* [REQUIRED WORK]
Your task is to filter the data below down to the lines holding "doctor".
BEGIN
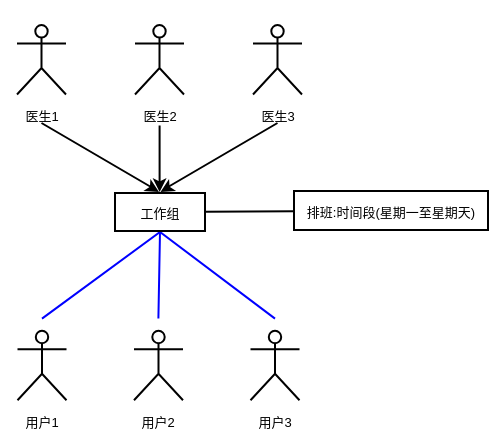
<!DOCTYPE html>
<html lang="zh-CN">
<head>
<meta charset="utf-8">
<title>工作组</title>
<style>
:root { --ink: #000; --paper: #fff; --user-link: #00f; }
* { box-sizing: border-box; }
html, body { margin: 0; }
body { width: 504px; height: 444px; overflow: hidden; background: var(--paper); }
.diagram {
  position: relative; width: 504px; height: 444px; overflow: hidden;
  background: var(--paper); color: var(--ink);
  font: 13px/16px "Liberation Sans", "Noto Sans CJK SC", sans-serif;
}
.drawing { position: absolute; left: 0; top: 0; }
.figure, .connectors { fill: none; stroke: var(--ink); stroke-width: 2; }
.user-links { stroke: var(--user-link); }
.arrowhead { fill: var(--ink); stroke: none; }
.node, .label { position: absolute; white-space: nowrap; text-align: center; }
.node {
  display: flex; align-items: center; justify-content: center;
  border: 2px solid var(--ink); background: var(--paper);
}
.group { left: 114px; top: 192px; width: 92px; height: 40px; padding-top: 3px; }
.schedule { left: 293px; top: 190px; width: 196px; height: 41px; padding-top: 4px; }
.label { width: 60px; }
.doctor { top: 109px; }
.user { top: 415px; }
</style>
</head>
<body>
<main class="diagram">
  <svg class="drawing" width="504" height="444" viewBox="0 0 504 444" aria-hidden="true">
    <defs>
      <g id="actor" class="figure">
        <circle cx="0" cy="6.3" r="6.2"/>
        <path d="M0 12.5V43M-24.5 18.5H24.5M-24.5 69.5L0 43L24.5 69.5"/>
      </g>
      <path id="arrow" class="arrowhead" d="M0 0L-14 7L-10.5 0L-14 -7Z"/>
    </defs>
    <use href="#actor" x="41.5" y="25"/>
    <use href="#actor" x="159.5" y="25"/>
    <use href="#actor" x="277.5" y="25"/>
    <use href="#actor" x="42" y="330.7"/>
    <use href="#actor" x="158.5" y="330.7"/>
    <use href="#actor" x="275" y="330.7"/>
    <g class="connectors">
      <path d="M41.5 123L151 187M159.6 125.5V182M277.5 123L168 187M205 211.7L294 211.2"/>
      <path class="user-links" d="M42 318.6L160 232L275 318.6M160 232L158.4 318.6"/>
    </g>
    <use href="#arrow" transform="translate(159 192) rotate(30.3)"/>
    <use href="#arrow" transform="translate(159.6 192) rotate(90)"/>
    <use href="#arrow" transform="translate(160.5 192) rotate(149.7)"/>
  </svg>

  <span class="label doctor" style="left:12px">医生1</span>
  <span class="label doctor" style="left:130px">医生2</span>
  <span class="label doctor" style="left:248px">医生3</span>

  <div class="node group">工作组</div>
  <div class="node schedule">排班:时间段(星期一至星期天)</div>

  <span class="label user" style="left:12px">用户1</span>
  <span class="label user" style="left:128px">用户2</span>
  <span class="label user" style="left:245px">用户3</span>
</main>
</body>
</html>
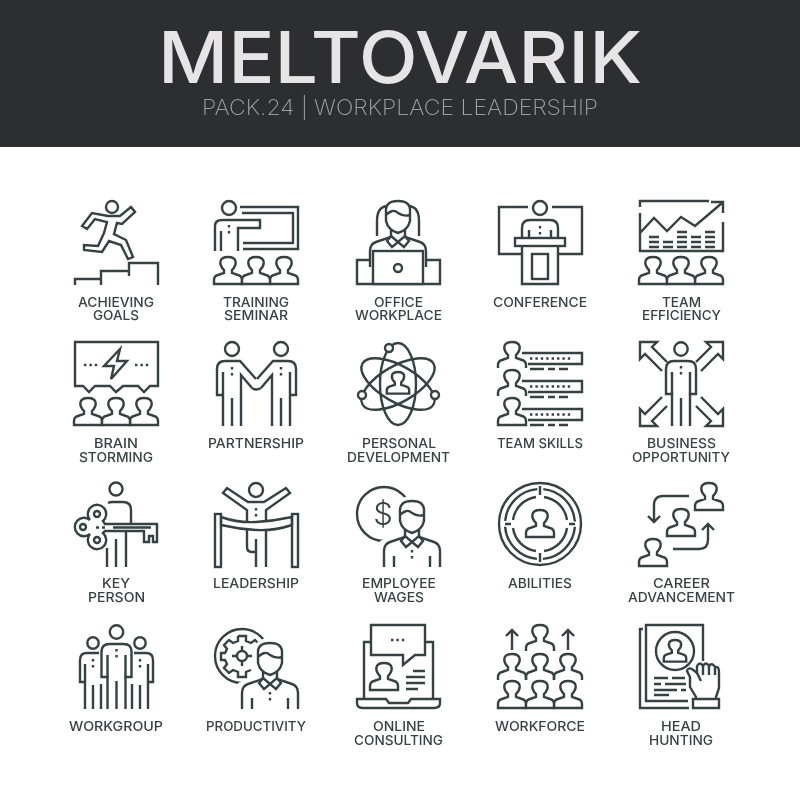
<!DOCTYPE html>
<html lang="en">
<head>
<meta charset="utf-8">
<title>Workplace Leadership Icons</title>
<style>
:root { --header: #2d2e30; --title: #e6e4e4; --subtitle: #a8a8a9; --ink: #354143; --paper: #ffffff; }
html, body { margin: 0; background: var(--paper); }
body { width: 800px; height: 800px; overflow: hidden; }
svg { display: block; }
text { font-family: Inter, "Open Sans", sans-serif; }
.header { fill: var(--header); }
.title { font-size: 72px; font-weight: 500; fill: var(--title); }
.subtitle { font-size: 21px; font-weight: 200; fill: var(--subtitle); }
.icons { fill: none; stroke: var(--ink); stroke-width: 2.4; }
.solid { fill: var(--paper); }
.halo { fill: var(--paper); stroke: none; }
.dots { stroke-dasharray: 2.4 3; }
.dollar { font-size: 31px; font-weight: 300; fill: var(--ink); stroke: none; text-anchor: middle; }
.labels { font-size: 13.2px; font-weight: 500; fill: var(--ink); }
</style>
</head>
<body>
<svg width="800" height="800" viewBox="0 0 800 800">
<defs>
  <path id="bust" class="solid" vector-effect="non-scaling-stroke" d="M-4 13C-9 8-10 0 0 0S9 8 4 13V16L10 18Q14 19 14 23V27H-14V23Q-14 19-10 18L-4 16Z"/>
  <path id="open-bust" d="M-14 26V23Q-14 19-10 18L-4 16V13C-9 8-10 0 0 0S9 8 4 13V16L10 18Q14 19 14 23V26"/>
  <g id="audience"><use href="#bust" x="14" y="57"/><use href="#bust" x="70" y="57"/><use href="#bust" x="42" y="57"/></g>
  <path id="buttons" d="M0 0V2.4M0 6V8.4"/>
  <g id="person">
    <circle cy="8" r="6.7"/>
    <path class="solid" d="M-9 85V53H-15V28Q-15 20-7 20H7Q15 20 15 28V53H9V85"/>
    <path d="M-9 31V54M9 31V54M0 57V85"/>
    <use href="#buttons" y="25"/>
  </g>
  <g id="employee">
    <path class="solid" d="M-28 66V50Q-28 43-22 41L-7 36V29H7V36L22 41Q28 43 28 50V66"/>
    <path class="solid" d="M-12 11Q-13 0 0 0T12 11V20Q10 29 0 32Q-10 29-12 20Z"/>
    <path d="M-12 14Q-5 7 0 12Q6 16 12 14M-7 35L0 41L7 35L11 40L6 46L0 41L-6 46L-11 40ZM-18 55V66M18 55V66"/>
    <use href="#buttons" y="49"/>
  </g>
  <path id="employee-halo" class="halo" d="M-17 10Q-16-5 0-5T17 10V34H-5L-32 46V40L-17 33Z"/>
  <path id="corner-arrow" d="M28 21L13 6L18 1H1V18L6 13L23 30"/>
  <path id="rise-arrow" d="M0 26V6M-6 12L0 6L6 12"/>
</defs>

<rect class="header" width="800" height="147"/>
<text class="title" x="158" y="83" textLength="484" lengthAdjust="spacingAndGlyphs">MELTOVARIK</text>
<text class="subtitle" x="202" y="115" textLength="396" lengthAdjust="spacingAndGlyphs">PACK.24 | WORKPLACE LEADERSHIP</text>

<g class="icons">
  <g id="achieving-goals" transform="translate(74 200)">
    <circle cx="38" cy="7" r="6"/>
    <path d="M8 26L18 13L34 16H46L57 7L61 12L48 24L43 23L40 34L52 40L59 57L54 59L47 45L35 41L28 52L10 50V45L24 46L30 33L33 22L21 19L13 29ZM1 85V79H27M27 85V71H55M55 76V63H84V85"/>
  </g>
  <g id="training-seminar" transform="translate(214 200)">
    <circle cx="15" cy="8" r="7"/>
    <path d="M1 51V26Q1 20 8 20H46V28H24V51M7 31V51M26 7H84V49H29M28 13H79V43H29"/>
    <use href="#buttons" x="15" y="25"/><use href="#audience"/>
  </g>
  <g id="office-workplace" transform="translate(356 200)">
    <path d="M21 36V21Q21 7 31 6M63 36V21Q63 7 53 6M15 60H1V84H84V60H69"/>
    <use href="#employee" x="42" y="1"/>
    <rect class="solid" x="17" y="51" width="50" height="33"/>
    <circle cx="42" cy="68" r="4"/>
  </g>
  <g id="conference" transform="translate(498 200)">
    <path d="M30 7H1V54H23M54 7H84V54H61"/>
    <circle cx="42" cy="8" r="7"/>
    <path d="M24 38V28Q24 20 32 20H52Q60 20 60 28V38M31 30V38M53 30V38M24 47V84H60V47"/>
    <rect x="17" y="38" width="50" height="8"/><rect x="34" y="54" width="16" height="25"/>
    <use href="#buttons" x="42" y="26"/>
  </g>
  <g id="team-efficiency" transform="translate(639 200)">
    <path d="M1 7V1H70M84 22V51H1V13M1 33L15 18L28 31L42 17L56 26L83 3M72 2H84V13"/>
    <path stroke-dasharray="10 4" d="M10 47H77M10 42H77M10 37H20M38 37H77M38 32H48M66 32H77"/>
    <use href="#audience"/>
  </g>

  <g id="brain-storming" transform="translate(74 341)">
    <path d="M1 1H84V45H76L70 51L64 45H49L42 51L36 45H21L15 51L9 45H1Z"/>
    <path d="M46 8L30 25H40L37 38L53 20H43Z"/>
    <path class="dots" d="M10 24H24M61 24H75"/>
    <use href="#audience"/>
  </g>
  <g id="partnership" transform="translate(214 341)">
    <g id="partner">
      <circle cx="18" cy="8" r="7"/>
      <path d="M9 85V54H3V28Q3 20 11 20H26L42 38M9 31V54M18 57V85M27 85V34L38 47"/>
      <use href="#buttons" x="18" y="26"/>
    </g>
    <use href="#partner" transform="matrix(-1 0 0 1 85 0)"/>
    <path d="M38 47Q42 50 47 47"/>
  </g>
  <g id="personal-development" transform="translate(356 341)">
    <ellipse id="orbit" cx="42" cy="43" rx="18" ry="41"/>
    <use href="#orbit" transform="rotate(60 42 43)"/><use href="#orbit" transform="rotate(-60 42 43)"/>
    <use href="#bust" transform="translate(42 31) scale(.8)"/>
    <g class="solid"><circle cx="33" cy="7" r="4"/><circle cx="6" cy="54" r="4"/><circle cx="79" cy="54" r="4"/></g>
  </g>
  <g id="team-skills" transform="translate(498 341)">
    <g id="skill-bar"><path d="M24 12H84V23H30"/><path class="dots" d="M32 17.5H75"/><path d="M32 28H46M50 28H57M61 28H70"/></g>
    <use href="#skill-bar" y="28"/><use href="#skill-bar" y="56"/>
    <use href="#open-bust" x="14" y="1"/><use href="#open-bust" x="14" y="29"/><use href="#bust" x="14" y="57"/>
  </g>
  <g id="business-opportunity" transform="translate(639 341)">
    <use href="#corner-arrow"/><use href="#corner-arrow" transform="matrix(-1 0 0 1 85 0)"/>
    <use href="#corner-arrow" transform="matrix(1 0 0 -1 0 86)"/><use href="#corner-arrow" transform="matrix(-1 0 0 -1 85 86)"/>
    <use href="#person" x="42"/>
  </g>

  <g id="key-person" transform="translate(74 482)">
    <circle cx="42" cy="7" r="6.5"/>
    <path d="M34 21Q36 20 38 20H49Q57 20 57 28V41M33 66V85M42 57V85M52 50V85"/>
    <path d="M31 42L29 39A9.2 9.2 0 1 0 16 38A9.2 9.2 0 1 0 16 52A9.2 9.2 0 1 0 29 51L31 49H70V60H75V54H79V60H83V42Z"/>
    <circle cx="23" cy="32" r="3"/><circle cx="9" cy="45" r="3"/><circle cx="23" cy="58" r="3"/>
    <path d="M22 45.5H25M28 45.5H31M39 45.5H77"/>
  </g>
  <g id="leadership" transform="translate(214 482)">
    <circle cx="42" cy="8" r="7"/>
    <path d="M33 40V28L9 11L13 6L34 20H50L72 6L76 11L52 28V40M33 48V65Q33 70 38 70H42V57M42 70V85M52 48V85"/>
    <use href="#buttons" x="42" y="26"/>
    <path class="solid" d="M7 35Q24 41 42 40T78 35V43Q60 49 42 48T7 43Z"/>
    <rect x="1" y="32" width="6" height="53"/><rect x="78" y="32" width="6" height="53"/>
  </g>
  <g id="employee-wages" transform="translate(356 482)">
    <circle cx="28" cy="32" r="27"/>
    <text class="dollar" x="27" y="43">$</text>
    <use href="#employee-halo" x="56" y="19"/><use href="#employee" x="56" y="19"/>
  </g>
  <g id="abilities" transform="translate(498 482)">
    <circle cx="42" cy="42" r="41"/>
    <circle cx="42" cy="42" r="35" stroke-dasharray="49 6" stroke-dashoffset="-3"/>
    <path d="M42 4V13M42 71V80M7 42H13M71 42H77M38 15A27 27 0 0 0 15 38M46 69A27 27 0 0 0 69 46M46 15A27 27 0 0 1 69 38M15 46A27 27 0 0 0 38 69"/>
    <use href="#bust" x="42" y="28"/>
  </g>
  <g id="career-advancement" transform="translate(639 482)">
    <use href="#bust" x="70" y="1"/><use href="#bust" x="42" y="27"/><use href="#bust" x="14" y="57"/>
    <path d="M50 14H24Q15 14 15 23V40M9 34L15 40L21 34M34 67H60Q69 67 69 58V42M63 48L69 42L75 48"/>
  </g>

  <g id="workgroup" transform="translate(74 624)">
    <g id="colleague">
      <circle cx="19" cy="19" r="5.7"/>
      <path d="M11 85V58H6V36Q6 29 13 29H25M11 40V58M19 61V85M27 60V85"/>
      <use href="#buttons" x="19" y="35"/>
    </g>
    <use href="#colleague" transform="matrix(-1 0 0 1 85 0)"/>
    <use href="#person" x="42.5"/>
  </g>
  <g id="productivity" transform="translate(214 624)">
    <circle cx="28" cy="32" r="27"/>
    <path d="M24 12H32V17L37 19L41 16L46 21L43 25M24 12V17L19 19L15 16L10 21L13 25L11 29H7V36H11L13 40L10 44L15 49L19 46L24 48V53H32V48L37 46"/>
    <circle cx="28" cy="32" r="5"/>
    <path d="M28 22V27M18 32H23M28 37V42M33 32H38"/>
    <use href="#employee-halo" x="56" y="19"/><use href="#employee" x="56" y="19"/>
  </g>
  <g id="online-consulting" transform="translate(356 624)">
    <path d="M15 1H69V31H59L47 41V31H15ZM15 18H8V75M69 18H77V75M1 75H30L33 79H52L55 75H84V79Q84 84 78 84H7Q1 84 1 79Z"/>
    <path class="dots" d="M35 16H49"/>
    <use href="#bust" x="28" y="39"/>
    <path d="M57 47H69M50 53H69M50 59H69M50 65H62"/>
  </g>
  <g id="workforce" transform="translate(498 624)">
    <use href="#rise-arrow" x="14"/><use href="#rise-arrow" x="70"/>
    <use href="#open-bust" x="42" y="1"/>
    <use href="#open-bust" x="14" y="30"/><use href="#open-bust" x="42" y="30"/><use href="#open-bust" x="70" y="30"/>
    <use href="#audience"/>
  </g>
  <g id="head-hunting" transform="translate(639 624)">
    <path d="M4 5H1V84H50M64 37V1H7V77H49"/>
    <circle cx="36" cy="27" r="19"/>
    <use href="#bust" transform="translate(36 16) scale(.8)"/>
    <path d="M15 54H29M33 54H46M15 60H22M26 60H47M15 66H38M42 66H47M15 71H30"/>
    <path class="solid" d="M57 75V73L51 63V53L48 47Q49 43 53 45L58 49V42Q61 37 64 42Q67 37 70 42Q73 38 76 43Q80 42 80 48V64L77 73V75"/>
    <path d="M54 75H80V84H54ZM64 42V51M70 42V51M76 44V51M58 49L62 57"/>
  </g>
</g>

<g class="labels">
  <text x="78" y="306.5" textLength="76" lengthAdjust="spacingAndGlyphs">ACHIEVING</text>
  <text x="93" y="320" textLength="46" lengthAdjust="spacingAndGlyphs">GOALS</text>
  <text x="223" y="306.5" textLength="66" lengthAdjust="spacingAndGlyphs">TRAINING</text>
  <text x="224" y="320" textLength="64" lengthAdjust="spacingAndGlyphs">SEMINAR</text>
  <text x="374" y="306.5" textLength="49" lengthAdjust="spacingAndGlyphs">OFFICE</text>
  <text x="355" y="320" textLength="87" lengthAdjust="spacingAndGlyphs">WORKPLACE</text>
  <text x="493" y="306.5" textLength="94" lengthAdjust="spacingAndGlyphs">CONFERENCE</text>
  <text x="662" y="306.5" textLength="39" lengthAdjust="spacingAndGlyphs">TEAM</text>
  <text x="642" y="320" textLength="79" lengthAdjust="spacingAndGlyphs">EFFICIENCY</text>
  <text x="94" y="448" textLength="44" lengthAdjust="spacingAndGlyphs">BRAIN</text>
  <text x="79" y="461.5" textLength="74" lengthAdjust="spacingAndGlyphs">STORMING</text>
  <text x="208" y="448" textLength="96" lengthAdjust="spacingAndGlyphs">PARTNERSHIP</text>
  <text x="362" y="448" textLength="74" lengthAdjust="spacingAndGlyphs">PERSONAL</text>
  <text x="347" y="461.5" textLength="103" lengthAdjust="spacingAndGlyphs">DEVELOPMENT</text>
  <text x="497" y="448" textLength="86" lengthAdjust="spacingAndGlyphs">TEAM SKILLS</text>
  <text x="647" y="448" textLength="69" lengthAdjust="spacingAndGlyphs">BUSINESS</text>
  <text x="632" y="461.5" textLength="98" lengthAdjust="spacingAndGlyphs">OPPORTUNITY</text>
  <text x="102" y="588" textLength="28" lengthAdjust="spacingAndGlyphs">KEY</text>
  <text x="88" y="601.5" textLength="57" lengthAdjust="spacingAndGlyphs">PERSON</text>
  <text x="213" y="588" textLength="86" lengthAdjust="spacingAndGlyphs">LEADERSHIP</text>
  <text x="362" y="588" textLength="74" lengthAdjust="spacingAndGlyphs">EMPLOYEE</text>
  <text x="374" y="601.5" textLength="50" lengthAdjust="spacingAndGlyphs">WAGES</text>
  <text x="508" y="588" textLength="64" lengthAdjust="spacingAndGlyphs">ABILITIES</text>
  <text x="653" y="588" textLength="57" lengthAdjust="spacingAndGlyphs">CAREER</text>
  <text x="628" y="601.5" textLength="107" lengthAdjust="spacingAndGlyphs">ADVANCEMENT</text>
  <text x="69" y="731" textLength="94" lengthAdjust="spacingAndGlyphs">WORKGROUP</text>
  <text x="206" y="731" textLength="100" lengthAdjust="spacingAndGlyphs">PRODUCTIVITY</text>
  <text x="373" y="731" textLength="52" lengthAdjust="spacingAndGlyphs">ONLINE</text>
  <text x="354" y="744.5" textLength="89" lengthAdjust="spacingAndGlyphs">CONSULTING</text>
  <text x="495" y="731" textLength="90" lengthAdjust="spacingAndGlyphs">WORKFORCE</text>
  <text x="661" y="731" textLength="40" lengthAdjust="spacingAndGlyphs">HEAD</text>
  <text x="649" y="744.5" textLength="64" lengthAdjust="spacingAndGlyphs">HUNTING</text>
</g>
</svg>
</body>
</html>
END
* [FINAL ANSWER]
.doctor { top: 109px; }
  <span class="label doctor" style="left:12px">医生1</span>
  <span class="label doctor" style="left:130px">医生2</span>
  <span class="label doctor" style="left:248px">医生3</span>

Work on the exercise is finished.